Maricopa Agricultural Center

A 2,100-acre research farm within The College of Agriculture & Life Sciences

As water quality specialists, our team adheres to the fact that all living organisms need water in some capacity. People need water to complete every day activities such as bathing, cooking, and drinking; water is needed in agriculture so food seeds can grow to yeild our produce favorites; and finally, water is needed in the environment to sustain riparian ecosystems.  Unfortunately pathogens and other water quality contaminants can pollute essential water sources such as rivers, lakes, streams, irrigation canals and wastewater treatment plants.  This fact leads to our program goals and the primary reason why water quality is an issue of growing concern around the world.









Program Goals

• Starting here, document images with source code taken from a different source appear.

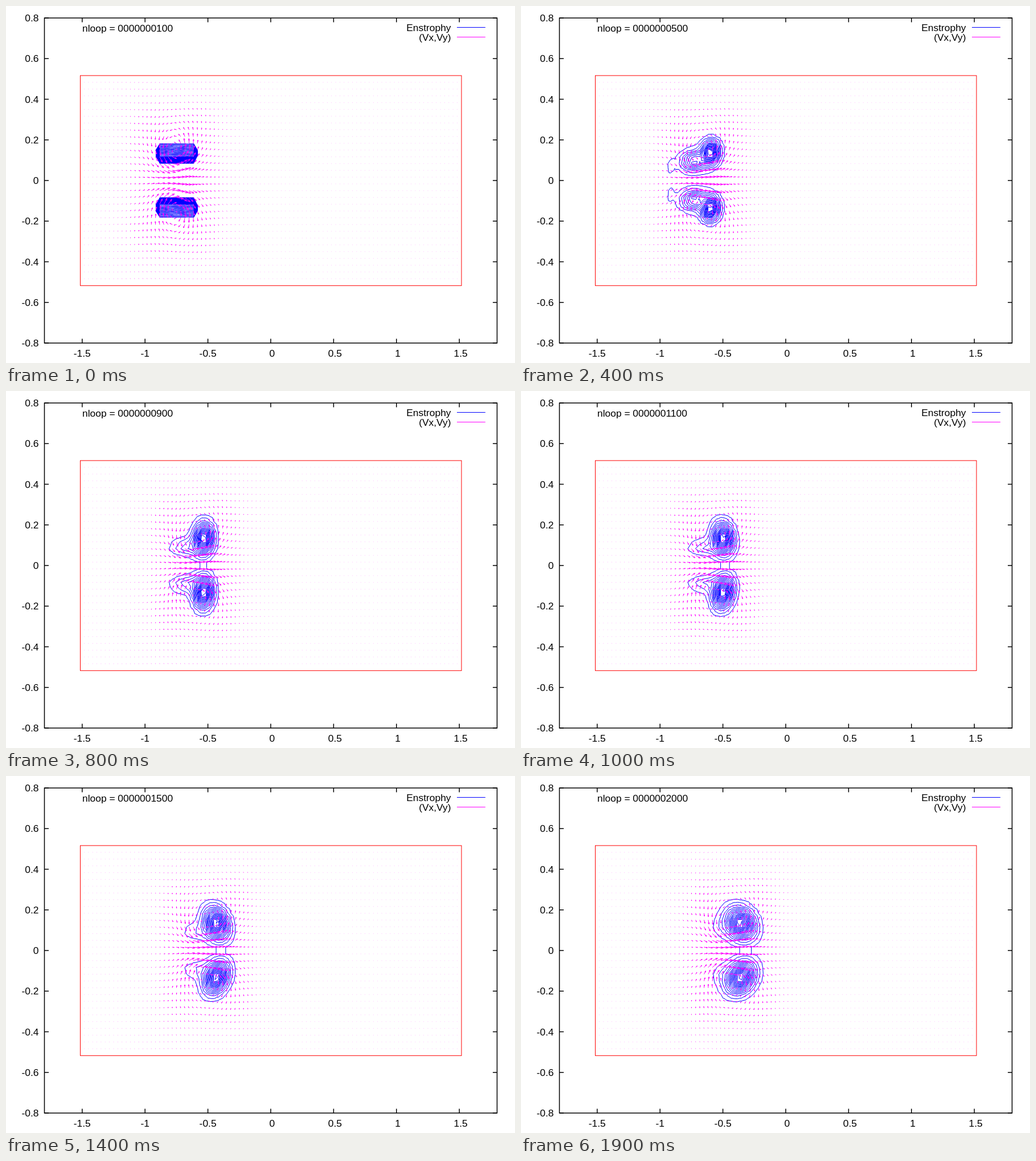
An HTML page with a canvas that plays this animation: 894 by 626 pixels, repeating every 2000 ms.

```html
<!DOCTYPE html>
<html lang="en">
<head>
<meta charset="utf-8">
<title>Vortex pair</title>
<style>
html, body { margin: 0; width: 100%; height: 100%; overflow: hidden; background: #fff; }
canvas { display: block; width: 894px; height: 626px; }
</style>
</head>
<body>
<canvas id="stage" width="894" height="626"></canvas>
<script>
const ctx = document.getElementById('stage').getContext('2d');
const BLUE = '#0000ff', PINK = '#ff00ff';
const OX = 465, OY = 306, SX = 220.8, SY = 356.25;
const STEP_MS = 100, STEPS = 20;
const COLS = 90, ROWS = 30, CELL = 1 / 30;
const LEVEL = 0.05, LEVELS = 19;

const px = x => OX + x * SX;
const py = y => OY - y * SY;
const mix = (a, b, t) => a + (b - a) * t;
const nodeX = c => (c - COLS / 2 + 0.5) * CELL;
const nodeY = r => (r - ROWS / 2 + 0.5) * CELL;

// Upper vortex as two blobs, each: cx, cy, sx, sy, tilt in degrees, strength
const KEYS = [
  { step: 0, body: [300, 256, 19, 11, 0, 1], tail: [292, 262, 17, 10, 0, 0.8] },
  { step: 4, body: [333, 257, 12, 15.5, 0, 1], tail: [303, 272, 19, 14, 0, 0.5] },
  { step: 8, body: [347, 259, 13, 21, 0, 1], tail: [317, 273, 25, 13, 0, 0.2] },
  { step: 12, body: [363, 259, 14.5, 22, -18, 1], tail: [328, 275, 29, 12, 0, 0.12] },
  { step: 19, body: [386, 259, 18, 23, -35, 1], tail: [350, 265, 20, 20, 0, 0.06] }
];

function poseAt(step) {
  let i = 0;
  while (i < KEYS.length - 2 && step >= KEYS[i + 1].step) i++;
  const a = KEYS[i], b = KEYS[i + 1];
  const t = (step - a.step) / (b.step - a.step);
  const between = part => a[part].map((v, j) => mix(v, b[part][j], t));
  const wisp = 0.12 * Math.max(0, 1 - Math.abs(step - 4) / 3);
  return { body: between('body'), tail: between('tail'), wisp: [263, 282, 6, 9, 0, wisp] };
}

function blob([cx, cy, sx, sy, tilt, strength], x, y) {
  const a = tilt * Math.PI / 180, dx = x - cx, dy = y - cy;
  const along = (dx * Math.cos(a) + dy * Math.sin(a)) / sx;
  const across = (dy * Math.cos(a) - dx * Math.sin(a)) / sy;
  return strength * Math.exp(-Math.pow(Math.hypot(along, across), 1.6));
}

function line(points, color, width = 1) {
  ctx.beginPath();
  points.forEach(([x, y]) => ctx.lineTo(x, y));
  ctx.strokeStyle = color;
  ctx.lineWidth = width;
  ctx.stroke();
}

// Adds the level lines of one triangle; corners are x, y, value
function cutTriangle(corners) {
  for (let k = 1; k <= LEVELS; k++) {
    const level = k * LEVEL, hits = [];
    corners.forEach((a, i) => {
      const b = corners[(i + 1) % 3];
      if ((a[2] < level) === (b[2] < level)) return;
      const t = (level - a[2]) / (b[2] - a[2]);
      hits.push([mix(a[0], b[0], t), mix(a[1], b[1], t)]);
    });
    if (hits.length === 2) {
      ctx.moveTo(...hits[0]);
      ctx.lineTo(...hits[1]);
    }
  }
}

function drawContours(pose) {
  const node = (c, r) => {
    const x = px(nodeX(c)), y = py(nodeY(r)), upper = py(Math.abs(nodeY(r)));
    const q = Object.values(pose).reduce((sum, b) => sum + blob(b, x, upper), 0);
    return [x, y, q];
  };
  const grid = Array.from({ length: COLS }, (_, c) =>
    Array.from({ length: ROWS }, (_, r) => node(c, r)));
  ctx.beginPath();
  for (let c = 0; c < COLS - 1; c++) {
    for (let r = 0; r < ROWS - 1; r++) {
      const a = grid[c][r], b = grid[c + 1][r + 1];
      cutTriangle([a, grid[c + 1][r], b]);
      cutTriangle([a, grid[c][r + 1], b]);
    }
  }
  ctx.strokeStyle = BLUE;
  ctx.lineWidth = 1;
  ctx.stroke();
}

// First state: flat plateau with streaks inside a steep rim
function drawPatch() {
  let seed = 7;
  const rnd = () => (seed = seed * 16807 % 2147483647) / 2147483647;
  ctx.fillStyle = BLUE;
  ctx.beginPath();
  for (const [x, y] of [[270, 241], [330, 241], [337, 253], [337, 262], [330, 276.5],
    [270, 276.5], [263, 264], [263, 252]]) ctx.lineTo(x, y);
  ctx.fill();
  ctx.fillStyle = '#5858ff';
  ctx.fillRect(270, 241.5, 59.5, 22.5);
  for (let i = 0; i < 90; i++) {
    const x = 270 + rnd() * 50, y = 242 + rnd() * 21;
    const end = Math.min(329, x + 4 + rnd() * 10);
    line([[x, y], [(x + end) / 2, y + rnd() * 2 - 1], [end, y + rnd() - 0.5]],
      i % 3 ? '#2020ff' : '#a4a4ff', 0.7);
  }
}

function drawPatches() {
  drawPatch();
  ctx.save();
  ctx.translate(0, 2 * OY);
  ctx.scale(1, -1);
  drawPatch();
  ctx.restore();
}

// Counter-rotating vortices strung from tail to body, fading away from the pair
function velocityField({ body, tail }) {
  const whirls = [], count = 5;
  for (let i = 0; i < count; i++) {
    const t = i / (count - 1);
    const x = (mix(tail[0] - 8, body[0] + 8, t) - OX) / SX;
    const y = (OY - mix(tail[1], body[1], t)) / SY;
    whirls.push([x, y, 1], [x, -y, -1]);
  }
  const midX = ((tail[0] + body[0]) / 2 - OX) / SX;
  const raw = (x, y) => {
    let u = 0, v = 0;
    for (const [wx, wy, spin] of whirls) {
      const dx = x - wx, dy = y - wy, f = spin / (dx * dx + dy * dy + 0.004);
      u -= f * dy;
      v += f * dx;
    }
    const fade = Math.exp(-((x - midX) ** 2 + y * y) / 0.3);
    return [u * fade, v * fade];
  };
  const scale = 0.066 / raw(midX, CELL / 2)[0];
  return (x, y) => raw(x, y).map(c => c * scale);
}

function drawArrows(pose) {
  const field = velocityField(pose);
  ctx.fillStyle = 'rgba(255,0,255,0.3)';
  ctx.strokeStyle = PINK;
  ctx.lineWidth = 1;
  ctx.beginPath();
  for (let r = 0; r < ROWS; r++) {
    for (let c = 0; c < COLS; c++) {
      const [u, v] = field(nodeX(c), nodeY(r));
      const ax = px(nodeX(c)), ay = py(nodeY(r));
      const dx = u * SX, dy = -v * SY;
      const len = Math.hypot(dx, dy), dir = Math.atan2(dy, dx);
      const bx = ax + dx, by = ay + dy;
      ctx.fillRect(ax - 0.4, ay - 0.5, 0.8, 1);
      ctx.moveTo(ax, ay);
      ctx.lineTo(bx, by);
      if (len < 1.5) continue;
      const head = Math.min(5, len * 0.4);
      for (const turn of [-0.36, 0.36]) {
        ctx.moveTo(bx, by);
        ctx.lineTo(bx - head * Math.cos(dir + turn), by - head * Math.sin(dir + turn));
      }
    }
  }
  ctx.stroke();
}

function label(text, x, y, align) {
  ctx.textAlign = align;
  ctx.fillText(text, x, y);
}

function drawAxes(step) {
  const L = 67.5, R = 862.5, T = 21, B = 591, tick = 7.5;
  ctx.font = '17.4px "Liberation Sans", Arial, sans-serif';
  ctx.fillStyle = '#000';
  ctx.strokeStyle = '#000';
  ctx.lineWidth = 1.5;
  ctx.strokeRect(L, T, R - L, B - T);
  for (let i = -3; i <= 3; i++) {
    const x = px(i / 2);
    line([[x, B], [x, B - tick]], '#000', 1.5);
    line([[x, T], [x, T + tick]], '#000', 1.5);
    label(String(i / 2), x + (i < 0 ? 0 : 2.4), 614.5, 'center');
  }
  for (let i = -4; i <= 4; i++) {
    const y = py(i / 5);
    line([[L, y], [L + tick, y]], '#000', 1.5);
    line([[R, y], [R - tick, y]], '#000', 1.5);
    label(String(i / 5), 57.5, y + 6, 'right');
  }
  label('nloop = ' + String((step + 1) * 100).padStart(10, '0'), 134, 45, 'left');
  label('Enstrophy', 781.5, 43.5, 'right');
  label('(Vx,Vy)', 781.5, 61, 'right');
  line([[792, 37.5], [842, 37.5]], BLUE);
  line([[792, 54.5], [842, 54.5]], PINK);
  ctx.strokeStyle = '#ff0000';
  ctx.strokeRect(130.5, 122, 669.5, 368.3);
}

function draw(step) {
  const pose = poseAt(step);
  ctx.fillStyle = '#fff';
  ctx.fillRect(0, 0, 894, 626);
  if (step === 0) drawPatches();
  else drawContours(pose);
  drawArrows(pose);
  drawAxes(step);
}

let shown = -1;
const start = performance.now();
function tick() {
  const step = Math.floor(Math.max(0, performance.now() - start) / STEP_MS) % STEPS;
  if (step !== shown) draw(shown = step);
  requestAnimationFrame(tick);
}
tick();
</script>
</body>
</html>
```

Food Safety Assess irrigation water for produce production
Assist food safety managers with testing water quality parameters
Surface and Ground Water Protection Investigate water quality of surface and ground water
Water Reuse Study reclaimed water for potable & non-potable reuse
Advice and Recommendations Promote water quality best practices to improve environmental issues


Water Quality Methods of Detection

We primarily use the bacterium Escherichia coli (or E. coli) as an indicator to measure fecal pollution in water sourses. Each source (river, stream, irrigation) is regulated with its own acceptable criteria for allowable number of bacteria. If E. coli is present at high numbers in a single source, this source may be deemed unsafe until treatment occurs, the source is controlled, or a set period of time is allowed to pass before use.  We employ numerous methods of detection in our laboratory including Idexx Colilert, bacterial cultures, and molecular work.

Definition: E.coli –a usually non-pathogenic bacterium that lives in the intestines of all warm-blooded animals



Water Quality Program - Poster, pdf